Emerging Pathways to Upgrade the US Housing Stock: A Review of the Home Energy Upgrade Literature
- Author(s): Walker, Iain
- Less, Brennan
- Casquero-Modrego, Nuria
- et al.

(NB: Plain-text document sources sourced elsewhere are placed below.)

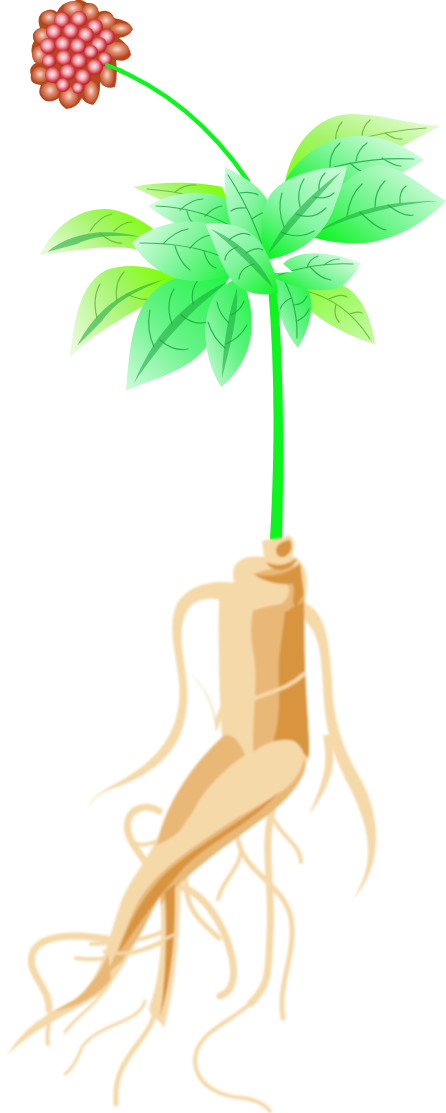
<!DOCTYPE html>
<html lang="en">
<head>
<meta charset="utf-8">
<title>Ginseng plant</title>
<style>
:root {
  --paper: #fff;
  --stem: #0cf51c;
  --vein: #17a83c;
  --vein-olive: #5cb52c;
  --root-light: #f6d9a9;
  --root-mid: #e9b877;
  --root-dark: #d9943f;
  --berry-rim: #b8461c;
}
html, body { margin: 0; background: var(--paper); overflow: hidden; }
svg { display: block; width: 446px; height: 1113px; }
.stem { fill: none; stroke: var(--stem); stroke-linecap: round; }
.veins { fill: none; stroke: var(--vein); stroke-width: 1.2; stroke-linecap: round; opacity: .8; }
.olive { stroke: var(--vein-olive); }
.midrib { fill: var(--vein); opacity: .55; }
.root { fill: var(--root-light); }
.fibre { fill: none; stroke: var(--root-light); stroke-linecap: round; }
.mid { fill: var(--root-mid); }
.dark { fill: var(--root-dark); }
.rim { fill: var(--berry-rim); }
.outer { fill: url(#berry-outer); }
.inner { fill: url(#berry-inner); }
</style>
</head>
<body>
<svg viewBox="0 0 446 1113" role="img" aria-label="Ginseng plant with red berries, green leaves and a forked root">
<defs>
  <radialGradient id="berry-inner" cx=".45" cy=".45" r=".58">
    <stop offset="0" stop-color="#fff0f2"/><stop offset=".4" stop-color="#f3a3ac"/>
    <stop offset=".8" stop-color="#cf3440"/><stop offset="1" stop-color="#b01c22"/>
  </radialGradient>
  <radialGradient id="berry-outer" cx=".5" cy=".45" r=".58">
    <stop offset="0" stop-color="#f9d9cf"/><stop offset=".45" stop-color="#dd8a6c"/><stop offset="1" stop-color="#b8461c"/>
  </radialGradient>
  <linearGradient id="lime-right" x1="0" y1="1" x2="1" y2="0">
    <stop offset="0" stop-color="#7dff10"/><stop offset=".45" stop-color="#a2f46a"/><stop offset="1" stop-color="#f0fde6"/>
  </linearGradient>
  <linearGradient id="lime-left" x1="1" y1=".4" x2="0" y2=".8">
    <stop offset="0" stop-color="#7cff00"/><stop offset=".45" stop-color="#a5f56c"/><stop offset="1" stop-color="#e6fcd8"/>
  </linearGradient>
  <linearGradient id="lime-down" x1="0" y1="0" x2="1" y2="1">
    <stop offset="0" stop-color="#80fb30"/><stop offset="1" stop-color="#c9f9a8"/>
  </linearGradient>
  <linearGradient id="green-right" x1="0" y1=".9" x2="1" y2=".2">
    <stop offset="0" stop-color="#08f51c"/><stop offset=".45" stop-color="#6df58a"/><stop offset="1" stop-color="#defce6"/>
  </linearGradient>
  <linearGradient id="green-left" x1="1" y1=".7" x2="0" y2=".3">
    <stop offset="0" stop-color="#1df53c"/><stop offset=".5" stop-color="#7cf598"/><stop offset="1" stop-color="#d8fce2"/>
  </linearGradient>
  <linearGradient id="green-low" x1=".9" y1="0" x2="0" y2="1">
    <stop offset="0" stop-color="#1df540"/><stop offset=".5" stop-color="#62f384"/><stop offset="1" stop-color="#d0fbdc"/>
  </linearGradient>
  <linearGradient id="green-up" x1=".2" y1="1" x2=".8" y2="0">
    <stop offset="0" stop-color="#12f52c"/><stop offset=".45" stop-color="#86f6a4"/><stop offset="1" stop-color="#c4fad2"/>
  </linearGradient>
  <linearGradient id="green-centre" x1="1" y1="1" x2="0" y2="0">
    <stop offset="0" stop-color="#0df522"/><stop offset=".5" stop-color="#7ef59c"/><stop offset="1" stop-color="#cbfbd8"/>
  </linearGradient>
  <filter id="soft" x="-5%" y="-5%" width="110%" height="110%"><feGaussianBlur stdDeviation=".9"/></filter>
  <clipPath id="body-clip"><use href="#body-shape"/></clipPath>
  <path id="body-shape" d="M262 541C271 538 282 540 288 535C295 538 295 547 292 556C302 560 307 569 307 584C301 630 306 690 309 742C311 769 297 791 273 811C244 833 200 862 181 884C179 935 176 983 164 1028C157 1016 146 1016 150 1005C161 977 163 930 160 896C143 927 127 967 105 990C77 1012 34 1026 7 1056C24 1026 47 1014 74 1000C100 983 107 943 119 908C128 879 150 859 160 831C170 798 192 765 222 737C219 690 218 640 219 600C218 591 233 589 234 581C229 562 244 554 264 557Z"/>
</defs>

<g id="flower-stalk">
  <path class="stem" stroke-width="4.5" d="M107 65C165 88 213 129 248 181"/>
  <path fill="#0cf51c" d="M268 285L277 285C284 370 284 455 282 540Q276 546 270 539C275 450 275 370 268 285Z"/>
</g>

<g id="berries">
  <path class="rim" d="M43 12Q51 7 57 12Q62 1 73 2Q79-3 87 3Q97 2 99 12Q110 8 114 18Q129 20 133 29Q129 37 119 38Q130 46 131 55Q126 63 116 60Q118 75 115 87Q106 90 100 82Q101 97 93 105Q84 103 82 98Q76 109 66 109Q58 103 59 98Q48 105 42 98Q37 94 41 85Q29 84 31 75Q28 67 36 63Q28 51 34 41Q30 32 40 28Q36 17 43 12Z"/>
  <g class="outer">
    <ellipse cx="49" cy="18" rx="8" ry="7"/><ellipse cx="73" cy="9" rx="10" ry="8"/><ellipse cx="90" cy="12" rx="8" ry="8"/>
    <ellipse cx="106" cy="21" rx="9" ry="8"/><ellipse cx="121" cy="29" rx="11" ry="6"/><ellipse cx="117" cy="50" rx="12" ry="8"/>
    <ellipse cx="107" cy="76" rx="7" ry="11"/><ellipse cx="91" cy="92" rx="7" ry="11"/><ellipse cx="69" cy="97" rx="9" ry="10"/>
    <ellipse cx="50" cy="91" rx="9" ry="9"/><ellipse cx="40" cy="75" rx="8" ry="8"/><ellipse cx="39" cy="55" rx="7" ry="9"/><ellipse cx="42" cy="36" rx="8" ry="8"/>
  </g>
  <g class="inner">
    <circle cx="62" cy="20" r="8"/><circle cx="79" cy="19" r="8"/><circle cx="95" cy="27" r="8"/><circle cx="107" cy="37" r="8"/>
    <circle cx="54" cy="32" r="8"/><circle cx="71" cy="31" r="8"/><circle cx="86" cy="35" r="8"/><circle cx="99" cy="45" r="8"/>
    <circle cx="48" cy="46" r="8"/><circle cx="63" cy="44" r="8"/><circle cx="78" cy="46" r="8"/><circle cx="91" cy="52" r="7"/><circle cx="105" cy="59" r="7"/>
    <circle cx="49" cy="61" r="7"/><circle cx="64" cy="58" r="8"/><circle cx="79" cy="61" r="8"/><circle cx="95" cy="67" r="8"/>
    <circle cx="53" cy="75" r="8"/><circle cx="68" cy="72" r="8"/><circle cx="83" cy="77" r="8"/><circle cx="63" cy="85" r="7"/><circle cx="78" cy="88" r="6"/>
  </g>
  <path class="stem" stroke-width="4" d="M107 65L122 71"/>
</g>

<g id="leaves">
  <g id="leaves-right">
    <path fill="url(#lime-right)" d="M285 182C293 143 317 115 351 114C384 114 411 125 441 126C411 140 394 153 362 165Z"/>
    <path class="veins olive" d="M300 168C335 142 380 131 426 128M336 146Q334 131 342 122M362 137Q362 127 370 120M385 133Q395 140 402 139"/>
    <path fill="url(#green-right)" d="M284 183C301 151 332 134 366 136C391 138 410 150 424 160C396 177 362 196 327 197Z"/>
    <path class="veins" d="M296 181C335 163 375 157 414 159M330 168Q329 153 340 143M356 161Q358 149 367 143M350 163Q366 178 379 176M382 158Q394 166 401 166"/>
    <path fill="url(#green-right)" d="M309 236C326 201 347 169 380 165C406 169 425 190 446 201C420 228 382 247 345 243Q326 242 309 236Z"/>
    <path class="midrib" d="M316 233C350 209 390 201 438 201C397 204 353 215 316 233Z"/>
    <path class="veins" d="M347 216Q350 195 362 184M375 207Q375 190 385 181M400 203Q399 191 406 186M360 212Q376 228 386 230M388 205Q403 217 413 215"/>
  </g>
  <g id="leaves-left">
    <path fill="url(#lime-left)" d="M133 187C162 181 198 182 222 187L233 213L180 209Z"/>
    <path class="veins olive" d="M147 189Q190 192 226 207M175 192Q185 184 196 185"/>
    <path fill="url(#green-left)" d="M148 206C169 193 207 185 236 204L243 242C211 239 176 228 148 206Z"/>
    <path class="veins" d="M156 206Q203 208 237 230M180 210Q192 199 203 199M205 216Q214 207 222 206M187 211Q189 222 198 227"/>
    <path fill="url(#lime-left)" d="M40 255C54 226 78 209 105 209C127 210 149 224 164 238L140 250C106 242 75 252 40 255Z"/>
    <path class="midrib" d="M47 252C68 235 98 226 142 237C112 234 92 236 77 244Z"/>
    <path class="veins olive" d="M90 231Q99 217 112 214M114 231Q123 222 132 222M100 233Q112 244 122 243"/>
    <path fill="url(#lime-left)" d="M70 357C75 314 81 284 106 270C131 261 161 268 183 281C154 303 108 321 70 357Z"/>
    <path class="midrib" d="M77 346C94 313 119 290 166 279C129 293 113 305 102 321Z"/>
    <path class="veins olive" d="M97 318Q92 298 100 284M117 301Q114 283 124 272M126 294Q142 301 150 299"/>
    <path fill="url(#green-low)" d="M126 391C130 342 133 302 165 283C187 271 215 270 239 275C229 311 216 347 186 365C166 377 145 382 126 391Z"/>
    <path class="midrib" d="M134 383C152 340 180 302 229 281C194 308 165 337 134 383Z"/>
    <path class="veins" d="M154 347Q146 329 150 310M172 324Q165 304 174 289M193 304Q190 290 198 280M160 340Q174 352 188 349M181 315Q197 328 211 320"/>
    <path fill="url(#green-left)" d="M132 243C149 225 187 215 217 226L242 266C217 285 186 284 165 274C150 266 140 255 132 243Z"/>
    <path class="veins" d="M140 243C172 243 209 248 237 264M163 244Q175 231 188 229M190 248Q200 236 211 235M175 246Q180 263 190 270M204 251Q207 265 216 268"/>
    <path fill="url(#green-low)" d="M221 387C205 361 200 325 212 300C219 286 232 280 239 271C252 300 257 329 245 356Q236 376 221 387Z"/>
    <path class="midrib" d="M222 378C223 342 229 311 237 288C239 315 230 346 222 378Z"/>
    <path class="veins" d="M225 348Q213 338 208 322M229 323Q219 314 217 302M226 344Q240 338 247 325M231 315Q241 310 244 301"/>
  </g>
  <g id="leaves-centre">
    <path fill="url(#lime-down)" d="M375 344C370 310 356 288 336 283L287 284C305 312 337 333 375 344Z"/>
    <path class="veins olive" d="M306 291C337 299 356 317 370 339M329 299Q341 293 347 297M336 304Q333 316 339 322M349 314Q358 311 362 313"/>
    <path fill="url(#green-low)" d="M298 348C311 326 316 302 306 286C298 273 287 273 277 275C274 306 283 330 298 348Z"/>
    <path class="veins" d="M284 280Q298 307 297 338M292 298Q284 300 280 309M294 305Q304 304 307 296M297 321Q306 317 309 309"/>
    <path fill="url(#green-right)" d="M361 263C331 252 303 249 286 261L271 276C292 288 320 294 341 287Q352 279 361 263Z"/>
    <path class="veins" d="M279 275Q314 262 353 264M307 268Q309 259 318 256M324 265Q331 259 339 259M310 267Q321 279 331 280"/>
    <path fill="#fff" d="M230 276L240 268L252 282L244 287L238 277L225 285ZM282 263L275 273L293 272Z"/>
    <path fill="url(#green-centre)" d="M225 167C246 178 269 190 273 216L266 260C244 249 232 235 228 214C225 195 224 181 225 167Z"/>
    <path class="veins" d="M228 175Q249 207 263 247M239 193Q252 191 258 195M246 208Q236 207 231 211M252 219Q263 211 269 212"/>
    <path fill="url(#green-up)" d="M347 166C315 168 285 175 270 195C258 215 260 240 265 260C300 255 326 235 335 205C341 189 344 180 347 166Z"/>
    <path class="midrib" d="M268 254C282 223 309 195 341 172C315 200 291 228 268 254Z"/>
    <path class="veins" d="M284 227Q277 209 282 193M300 207Q296 191 304 179M319 190Q318 180 325 173M281 232Q298 240 314 231M296 214Q313 221 326 208M314 197Q326 200 334 193"/>
    <path fill="url(#green-centre)" d="M205 224C231 221 251 228 262 245C272 262 277 278 278 293C254 298 235 290 225 270C217 255 213 240 205 224Z"/>
    <path class="midrib" d="M211 229C242 242 264 266 273 288C254 269 234 247 211 229Z"/>
    <path class="veins" d="M229 240Q241 230 250 235M246 253Q257 246 263 250M237 247Q225 252 225 260M254 264Q240 268 239 279"/>
  </g>
</g>

<g id="ginseng-root" filter="url(#soft)">
  <g id="fibres-upper" class="root">
    <path d="M236 583C211 579 185 586 176 606C164 638 185 672 178 709C170 756 130 776 104 790Q90 800 87 809Q97 792 117 787C159 771 184 748 187 704C190 667 173 640 187 611C195 597 211 597 228 601Z"/>
    <path d="M186 671C202 683 214 703 216 733C221 721 224 711 223 702Q217 712 216 719C211 698 203 683 186 671Z"/>
    <path d="M300 602C325 606 329 639 332 681C333 725 345 752 361 780C382 819 383 868 352 900C377 864 370 829 350 788C333 756 325 731 323 687C321 650 318 633 306 622Z"/>
    <path d="M330 735C338 761 332 784 309 815C323 781 329 768 323 735Z"/>
  </g>
  <g id="fibres-lower" class="fibre">
    <path stroke-width="7" d="M159 811C141 801 124 812 128 832C132 850 148 858 149 873"/>
    <path stroke-width="4" d="M132 842C142 848 157 843 163 836"/>
    <path stroke-width="7" d="M176 886C202 889 225 924 232 958C237 981 230 993 220 996"/>
    <path stroke-width="5" d="M186 879C184 911 205 925 219 938"/>
    <path stroke-width="7" d="M272 812C262 849 273 883 270 934C268 972 270 984 251 1003"/>
    <path stroke-width="4" d="M251 1003C228 1024 194 1033 195 1062C197 1088 224 1097 244 1098Q262 1101 270 1111"/>
    <path stroke-width="5" d="M237 834C240 872 283 882 291 918C297 953 277 984 283 1018"/>
    <path stroke-width="4" d="M274 820C284 839 300 844 301 862M240 845C245 864 223 878 218 899"/>
    <path stroke-width="7" d="M118 941C82 934 46 932 34 950C23 972 50 986 49 1009"/>
    <path stroke-width="4" d="M49 1009C52 1022 45 1031 48 1044M76 958C104 963 149 951 177 935M91 944Q144 943 168 929"/>
    <path stroke-width="3" d="M145 1001C139 1024 98 1023 82 1047Q74 1068 65 1074M112 979C98 1005 77 1015 65 1032"/>
    <path stroke-width="5" d="M156 1008C151 1043 112 1055 116 1104"/>
  </g>
  <use class="root" href="#body-shape"/>
  <g id="root-shading" clip-path="url(#body-clip)">
    <path class="mid" d="M253 611C273 603 288 606 304 594L309 745C290 735 270 742 254 756C250 724 260 681 253 651Q249 630 253 611Z"/>
    <path class="dark" d="M285 612C296 607 301 598 303 586L310 760L304 754C298 738 286 737 273 742C283 713 277 681 279 657Z"/>
    <path class="mid" d="M254 574Q275 566 300 566L304 600C297 609 286 608 279 606Q292 597 288 585Q268 584 254 574Z"/>
    <path class="dark" d="M254 574C273 579 292 572 300 563L304 594L296 607C290 604 296 594 293 584C281 584 264 583 254 574Z"/>
    <path class="dark" d="M266 562Q282 570 298 557Q294 568 282 570Q270 570 266 562ZM276 551Q276 542 290 540Q295 551 284 557Q277 558 276 551Z"/>
    <path class="mid" d="M222 737C232 731 240 742 245 755C225 769 207 786 196 806C186 826 177 837 157 845C164 812 185 772 222 737Z"/>
    <path class="root" d="M249 756C270 736 295 735 303 753C302 784 264 803 229 826C196 849 164 866 146 900L126 917C139 881 161 859 180 831C199 800 222 776 249 756Z"/>
    <path class="mid" d="M304 757C315 793 245 840 205 863C171 885 148 923 122 961L105 976C124 940 129 914 145 891C168 862 197 845 229 823C267 798 299 791 304 757Z"/>
    <path class="dark" d="M279 792C252 824 205 844 181 871C157 899 138 924 117 956C128 922 143 897 162 877C190 849 236 826 279 792ZM165 892L175 884C176 930 172 980 160 1017C166 976 167 935 165 892Z"/>
    <path class="mid" d="M108 954C99 981 74 1001 52 1012C80 1006 99 995 111 979Z"/>
  </g>
  <path class="fibre" stroke-width="4" d="M247 702C266 692 286 691 304 674"/>
  <path class="fibre" stroke-width="3" d="M104 951C128 958 149 948 173 935"/>
</g>
</svg>
</body>
</html>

The residential buildings sector is responsible for about 20% of total US energy use. In order to achieve climate goals, we need ways to reduce carbon emissions and energy use in this sector. In addition, resiliency, electric grid stability, emergency survivability and other energy and building-related issues are becoming increasingly important challenges. New homes in most of the US meet various energy codes and are reasonably energy efficient. However, the vast majority of energy use is from existing homes that were not required to conform to energy performance requirements. It is becoming imperative to reach as many of these existing homes as possible and find ways to improve their energy-related performance. This must be done in such a way that it meets the needs and desires of homeowners and building occupants, as well as those of the contractors and design professionals engaged in doing the upgrades themselves. Energy retrofits of homes started in the 1970’s in response to the energy crisis, however, these retrofits were very limited in scope and relatively few homes were upgraded. Those homes that have been upgraded generally still have much scope for improvement. A huge effort is needed to get to scale to address the energy use in housing. The target population is effectively every home in the country, whether a large suburban single-family home, or a small downtown apartment. In order to provide a framework for analysis and the basis for plans to get to large-scale retrofits of homes, this literature review summarizes the state-of-the art in the US buildings industry. It identifies where more research, engineering, or technology is needed, as well as relevant industry trends, such as electrification, one-stop shop program design and others. It also examines other key topics, such as availability of financing, minimizing household disruption, and engaging home owners and occupants. This literature review builds on a similar review from several years ago (Less and Walker, 2014). The current review focuses on efforts in the intervening years. This literature review is part of a larger DOE study of deep energy upgrades that includes industry surveys and development of cost-stack analyses. For this review, we gathered data not just from the published literature, but also from practitioners in conjunction with other aspects of the larger DOE study. In some cases, we refer to comments from specific individuals or companies, or refer to specific products by name. This is not intended as an endorsement, but rather to provide clarity on sources of information and examples of relevant technologies.